-- Opening Marker --

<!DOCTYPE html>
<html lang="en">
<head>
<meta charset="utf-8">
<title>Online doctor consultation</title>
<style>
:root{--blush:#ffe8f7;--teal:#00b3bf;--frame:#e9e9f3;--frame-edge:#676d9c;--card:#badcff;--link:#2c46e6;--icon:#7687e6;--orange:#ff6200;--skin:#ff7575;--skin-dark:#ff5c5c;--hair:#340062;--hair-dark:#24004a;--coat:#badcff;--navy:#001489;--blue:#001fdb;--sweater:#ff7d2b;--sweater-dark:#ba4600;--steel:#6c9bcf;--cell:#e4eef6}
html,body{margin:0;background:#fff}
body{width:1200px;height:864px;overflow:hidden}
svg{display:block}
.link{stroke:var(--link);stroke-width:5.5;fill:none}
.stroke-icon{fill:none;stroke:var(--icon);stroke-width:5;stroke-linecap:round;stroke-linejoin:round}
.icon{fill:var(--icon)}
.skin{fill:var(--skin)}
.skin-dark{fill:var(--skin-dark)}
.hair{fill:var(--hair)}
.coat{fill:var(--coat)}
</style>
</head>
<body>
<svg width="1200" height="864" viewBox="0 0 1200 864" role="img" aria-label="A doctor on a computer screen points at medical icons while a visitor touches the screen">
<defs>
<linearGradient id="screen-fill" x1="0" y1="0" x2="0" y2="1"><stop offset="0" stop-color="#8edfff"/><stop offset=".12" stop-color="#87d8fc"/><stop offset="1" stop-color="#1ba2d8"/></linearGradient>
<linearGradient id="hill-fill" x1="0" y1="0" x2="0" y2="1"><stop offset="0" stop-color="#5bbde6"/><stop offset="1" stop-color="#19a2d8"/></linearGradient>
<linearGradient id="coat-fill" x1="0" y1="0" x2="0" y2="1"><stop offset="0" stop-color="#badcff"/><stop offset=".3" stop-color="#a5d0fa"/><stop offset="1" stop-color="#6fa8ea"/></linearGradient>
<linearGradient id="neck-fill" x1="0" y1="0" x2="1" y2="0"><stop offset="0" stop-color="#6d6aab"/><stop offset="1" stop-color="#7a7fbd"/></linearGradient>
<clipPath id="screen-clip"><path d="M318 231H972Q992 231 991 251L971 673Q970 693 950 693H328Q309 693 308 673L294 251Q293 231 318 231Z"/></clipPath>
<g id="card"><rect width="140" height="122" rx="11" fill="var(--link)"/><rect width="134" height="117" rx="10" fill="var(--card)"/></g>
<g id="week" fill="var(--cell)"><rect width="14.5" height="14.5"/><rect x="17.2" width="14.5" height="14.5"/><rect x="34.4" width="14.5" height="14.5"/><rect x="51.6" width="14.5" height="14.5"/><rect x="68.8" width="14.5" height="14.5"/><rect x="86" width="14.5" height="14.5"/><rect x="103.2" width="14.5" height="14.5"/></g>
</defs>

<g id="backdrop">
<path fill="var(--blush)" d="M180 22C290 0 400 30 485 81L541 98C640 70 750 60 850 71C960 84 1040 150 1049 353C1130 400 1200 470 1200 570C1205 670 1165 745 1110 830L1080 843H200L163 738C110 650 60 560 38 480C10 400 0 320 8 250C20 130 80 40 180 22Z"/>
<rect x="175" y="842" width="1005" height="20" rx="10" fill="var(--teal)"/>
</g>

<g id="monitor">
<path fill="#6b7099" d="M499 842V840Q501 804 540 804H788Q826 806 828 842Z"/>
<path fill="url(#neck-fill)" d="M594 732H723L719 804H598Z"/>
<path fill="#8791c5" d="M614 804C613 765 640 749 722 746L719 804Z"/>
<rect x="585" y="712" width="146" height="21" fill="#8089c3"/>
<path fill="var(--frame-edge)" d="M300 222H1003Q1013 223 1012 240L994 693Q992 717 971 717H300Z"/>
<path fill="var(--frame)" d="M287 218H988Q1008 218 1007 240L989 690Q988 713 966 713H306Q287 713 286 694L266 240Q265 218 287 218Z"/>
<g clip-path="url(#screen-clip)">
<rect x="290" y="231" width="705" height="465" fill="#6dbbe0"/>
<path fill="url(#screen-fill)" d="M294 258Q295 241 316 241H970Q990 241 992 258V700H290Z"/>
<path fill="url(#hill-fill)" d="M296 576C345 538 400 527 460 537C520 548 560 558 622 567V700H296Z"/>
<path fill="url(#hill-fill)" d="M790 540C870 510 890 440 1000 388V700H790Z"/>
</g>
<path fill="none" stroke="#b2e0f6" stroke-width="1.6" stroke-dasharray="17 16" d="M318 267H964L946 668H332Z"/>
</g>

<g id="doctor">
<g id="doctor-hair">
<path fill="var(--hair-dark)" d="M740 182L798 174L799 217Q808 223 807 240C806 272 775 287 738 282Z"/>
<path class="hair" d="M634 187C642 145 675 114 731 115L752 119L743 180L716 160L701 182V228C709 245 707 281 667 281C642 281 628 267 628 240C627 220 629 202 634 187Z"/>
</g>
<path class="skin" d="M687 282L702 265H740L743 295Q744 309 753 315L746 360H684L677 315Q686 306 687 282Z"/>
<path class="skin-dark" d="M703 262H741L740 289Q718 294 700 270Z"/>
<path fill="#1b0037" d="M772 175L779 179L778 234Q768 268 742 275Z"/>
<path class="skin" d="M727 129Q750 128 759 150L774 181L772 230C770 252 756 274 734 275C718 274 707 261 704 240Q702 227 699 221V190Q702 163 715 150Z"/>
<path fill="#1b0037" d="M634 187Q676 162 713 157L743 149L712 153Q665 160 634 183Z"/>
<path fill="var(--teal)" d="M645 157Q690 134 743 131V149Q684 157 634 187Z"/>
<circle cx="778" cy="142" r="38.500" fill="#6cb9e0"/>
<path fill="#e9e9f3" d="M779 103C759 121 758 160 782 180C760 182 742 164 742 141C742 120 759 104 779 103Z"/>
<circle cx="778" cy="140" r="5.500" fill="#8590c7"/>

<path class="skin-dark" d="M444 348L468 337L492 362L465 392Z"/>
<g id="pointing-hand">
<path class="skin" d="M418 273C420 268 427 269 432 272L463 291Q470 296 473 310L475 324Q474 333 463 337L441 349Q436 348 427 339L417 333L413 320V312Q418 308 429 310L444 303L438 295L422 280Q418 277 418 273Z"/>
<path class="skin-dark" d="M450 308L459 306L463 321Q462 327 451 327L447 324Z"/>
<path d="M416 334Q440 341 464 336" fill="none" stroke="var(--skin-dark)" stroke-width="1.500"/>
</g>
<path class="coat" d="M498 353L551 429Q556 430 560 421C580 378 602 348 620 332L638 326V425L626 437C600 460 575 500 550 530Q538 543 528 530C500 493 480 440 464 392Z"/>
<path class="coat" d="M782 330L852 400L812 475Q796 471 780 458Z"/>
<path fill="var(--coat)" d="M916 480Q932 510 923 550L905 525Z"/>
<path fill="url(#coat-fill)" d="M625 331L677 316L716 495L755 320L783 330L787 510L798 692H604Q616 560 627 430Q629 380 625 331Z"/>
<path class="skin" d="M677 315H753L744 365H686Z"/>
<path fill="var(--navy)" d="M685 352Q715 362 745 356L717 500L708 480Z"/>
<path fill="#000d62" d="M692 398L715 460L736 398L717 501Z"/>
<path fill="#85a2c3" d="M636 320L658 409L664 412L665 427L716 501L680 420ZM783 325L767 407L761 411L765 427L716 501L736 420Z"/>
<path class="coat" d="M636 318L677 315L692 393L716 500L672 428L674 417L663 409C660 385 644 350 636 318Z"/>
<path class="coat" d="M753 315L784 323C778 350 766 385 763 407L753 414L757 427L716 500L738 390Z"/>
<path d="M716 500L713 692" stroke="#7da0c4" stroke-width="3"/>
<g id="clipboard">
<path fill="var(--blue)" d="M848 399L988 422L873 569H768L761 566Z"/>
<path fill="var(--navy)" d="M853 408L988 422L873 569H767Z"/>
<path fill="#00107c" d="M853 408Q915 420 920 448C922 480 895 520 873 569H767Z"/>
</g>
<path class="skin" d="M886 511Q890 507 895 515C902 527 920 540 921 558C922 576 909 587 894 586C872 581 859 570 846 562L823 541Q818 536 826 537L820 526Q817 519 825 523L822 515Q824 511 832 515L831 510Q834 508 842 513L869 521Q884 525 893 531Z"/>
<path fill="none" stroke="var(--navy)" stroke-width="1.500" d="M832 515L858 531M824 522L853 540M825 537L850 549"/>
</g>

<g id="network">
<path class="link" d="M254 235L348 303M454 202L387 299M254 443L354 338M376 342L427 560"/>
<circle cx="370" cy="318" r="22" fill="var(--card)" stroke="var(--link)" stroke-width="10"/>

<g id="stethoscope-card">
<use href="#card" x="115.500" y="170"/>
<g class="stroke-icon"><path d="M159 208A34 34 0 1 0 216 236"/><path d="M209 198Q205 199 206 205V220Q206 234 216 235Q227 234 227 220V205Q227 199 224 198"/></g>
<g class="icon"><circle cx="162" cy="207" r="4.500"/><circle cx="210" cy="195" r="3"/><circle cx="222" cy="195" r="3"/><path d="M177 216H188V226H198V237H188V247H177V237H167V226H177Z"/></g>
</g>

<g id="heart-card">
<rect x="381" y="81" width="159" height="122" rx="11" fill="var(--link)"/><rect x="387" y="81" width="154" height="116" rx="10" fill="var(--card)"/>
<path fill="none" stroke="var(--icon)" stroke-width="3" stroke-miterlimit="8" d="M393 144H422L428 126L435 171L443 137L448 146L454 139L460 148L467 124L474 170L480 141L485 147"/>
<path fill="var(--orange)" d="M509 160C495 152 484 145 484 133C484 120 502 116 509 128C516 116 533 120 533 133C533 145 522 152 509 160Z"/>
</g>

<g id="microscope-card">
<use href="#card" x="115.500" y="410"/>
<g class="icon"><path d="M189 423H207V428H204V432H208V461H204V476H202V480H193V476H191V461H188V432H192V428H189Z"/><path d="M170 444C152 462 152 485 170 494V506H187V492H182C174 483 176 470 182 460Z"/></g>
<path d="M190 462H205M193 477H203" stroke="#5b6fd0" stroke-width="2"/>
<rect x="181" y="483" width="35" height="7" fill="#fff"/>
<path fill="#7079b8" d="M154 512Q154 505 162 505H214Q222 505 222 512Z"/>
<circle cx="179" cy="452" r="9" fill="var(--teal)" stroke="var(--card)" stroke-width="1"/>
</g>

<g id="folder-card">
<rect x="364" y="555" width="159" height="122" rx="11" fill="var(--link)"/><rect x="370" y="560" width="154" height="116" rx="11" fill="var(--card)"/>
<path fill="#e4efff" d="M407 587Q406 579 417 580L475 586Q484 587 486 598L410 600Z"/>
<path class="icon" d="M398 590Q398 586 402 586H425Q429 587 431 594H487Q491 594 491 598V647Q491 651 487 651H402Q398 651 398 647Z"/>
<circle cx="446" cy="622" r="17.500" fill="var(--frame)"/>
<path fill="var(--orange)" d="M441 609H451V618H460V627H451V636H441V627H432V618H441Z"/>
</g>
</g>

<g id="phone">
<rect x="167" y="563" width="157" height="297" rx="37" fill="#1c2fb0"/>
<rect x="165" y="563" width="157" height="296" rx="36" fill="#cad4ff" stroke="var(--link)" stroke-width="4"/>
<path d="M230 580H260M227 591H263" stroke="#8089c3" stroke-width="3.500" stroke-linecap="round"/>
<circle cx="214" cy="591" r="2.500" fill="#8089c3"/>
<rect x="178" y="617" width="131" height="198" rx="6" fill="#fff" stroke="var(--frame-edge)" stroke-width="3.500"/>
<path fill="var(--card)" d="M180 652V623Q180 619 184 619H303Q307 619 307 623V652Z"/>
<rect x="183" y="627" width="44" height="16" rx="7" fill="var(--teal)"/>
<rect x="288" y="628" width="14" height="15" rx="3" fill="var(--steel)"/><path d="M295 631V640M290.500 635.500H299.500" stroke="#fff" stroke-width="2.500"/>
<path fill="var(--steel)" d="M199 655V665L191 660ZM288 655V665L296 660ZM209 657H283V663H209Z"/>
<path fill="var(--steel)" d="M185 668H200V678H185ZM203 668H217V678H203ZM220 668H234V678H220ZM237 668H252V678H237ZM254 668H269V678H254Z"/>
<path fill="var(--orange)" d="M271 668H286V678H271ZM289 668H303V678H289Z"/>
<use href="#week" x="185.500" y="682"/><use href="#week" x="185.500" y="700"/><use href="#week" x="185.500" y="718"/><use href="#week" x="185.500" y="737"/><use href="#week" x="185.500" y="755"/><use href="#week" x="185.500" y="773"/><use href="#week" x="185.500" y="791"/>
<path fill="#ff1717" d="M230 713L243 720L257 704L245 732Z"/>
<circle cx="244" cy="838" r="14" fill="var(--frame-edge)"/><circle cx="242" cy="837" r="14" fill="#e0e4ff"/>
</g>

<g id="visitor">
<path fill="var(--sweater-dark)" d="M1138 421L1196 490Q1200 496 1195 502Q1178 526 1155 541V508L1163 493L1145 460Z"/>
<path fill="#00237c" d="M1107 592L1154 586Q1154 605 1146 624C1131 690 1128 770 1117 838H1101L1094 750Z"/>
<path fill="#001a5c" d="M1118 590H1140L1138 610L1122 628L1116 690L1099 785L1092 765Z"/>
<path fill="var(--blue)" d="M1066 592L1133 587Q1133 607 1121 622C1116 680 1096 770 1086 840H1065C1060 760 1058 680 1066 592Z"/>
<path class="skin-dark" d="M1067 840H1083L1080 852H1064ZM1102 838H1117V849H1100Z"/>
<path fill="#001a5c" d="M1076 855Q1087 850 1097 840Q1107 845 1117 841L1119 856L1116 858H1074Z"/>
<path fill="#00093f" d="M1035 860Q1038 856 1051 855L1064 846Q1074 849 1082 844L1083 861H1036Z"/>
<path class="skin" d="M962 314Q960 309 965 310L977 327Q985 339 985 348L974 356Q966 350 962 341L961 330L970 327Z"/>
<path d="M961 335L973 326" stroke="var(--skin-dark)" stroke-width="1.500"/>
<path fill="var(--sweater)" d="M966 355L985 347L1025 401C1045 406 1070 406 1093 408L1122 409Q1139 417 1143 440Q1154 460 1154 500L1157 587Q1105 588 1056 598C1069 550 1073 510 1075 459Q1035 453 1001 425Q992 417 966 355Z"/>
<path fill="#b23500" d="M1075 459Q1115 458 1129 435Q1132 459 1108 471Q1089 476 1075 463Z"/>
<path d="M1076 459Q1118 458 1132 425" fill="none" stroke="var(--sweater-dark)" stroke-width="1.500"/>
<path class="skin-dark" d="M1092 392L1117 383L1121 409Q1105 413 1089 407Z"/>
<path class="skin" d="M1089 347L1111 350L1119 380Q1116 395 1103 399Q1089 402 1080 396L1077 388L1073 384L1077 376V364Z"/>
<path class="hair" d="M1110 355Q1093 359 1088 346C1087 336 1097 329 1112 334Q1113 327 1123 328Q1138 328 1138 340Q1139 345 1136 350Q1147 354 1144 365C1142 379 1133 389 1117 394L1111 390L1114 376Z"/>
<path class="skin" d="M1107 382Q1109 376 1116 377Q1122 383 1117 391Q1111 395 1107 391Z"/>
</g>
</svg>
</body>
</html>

-- Closing Marker --

**Work item:**
Give back exactly the lines beginning at the one with "355Q1093 359 1088" and ending at the final line of the material; both boundary lines belong in it.

**Response to the exercise:**
<path class="hair" d="M1110 355Q1093 359 1088 346C1087 336 1097 329 1112 334Q1113 327 1123 328Q1138 328 1138 340Q1139 345 1136 350Q1147 354 1144 365C1142 379 1133 389 1117 394L1111 390L1114 376Z"/>
<path class="skin" d="M1107 382Q1109 376 1116 377Q1122 383 1117 391Q1111 395 1107 391Z"/>
</g>
</svg>
</body>
</html>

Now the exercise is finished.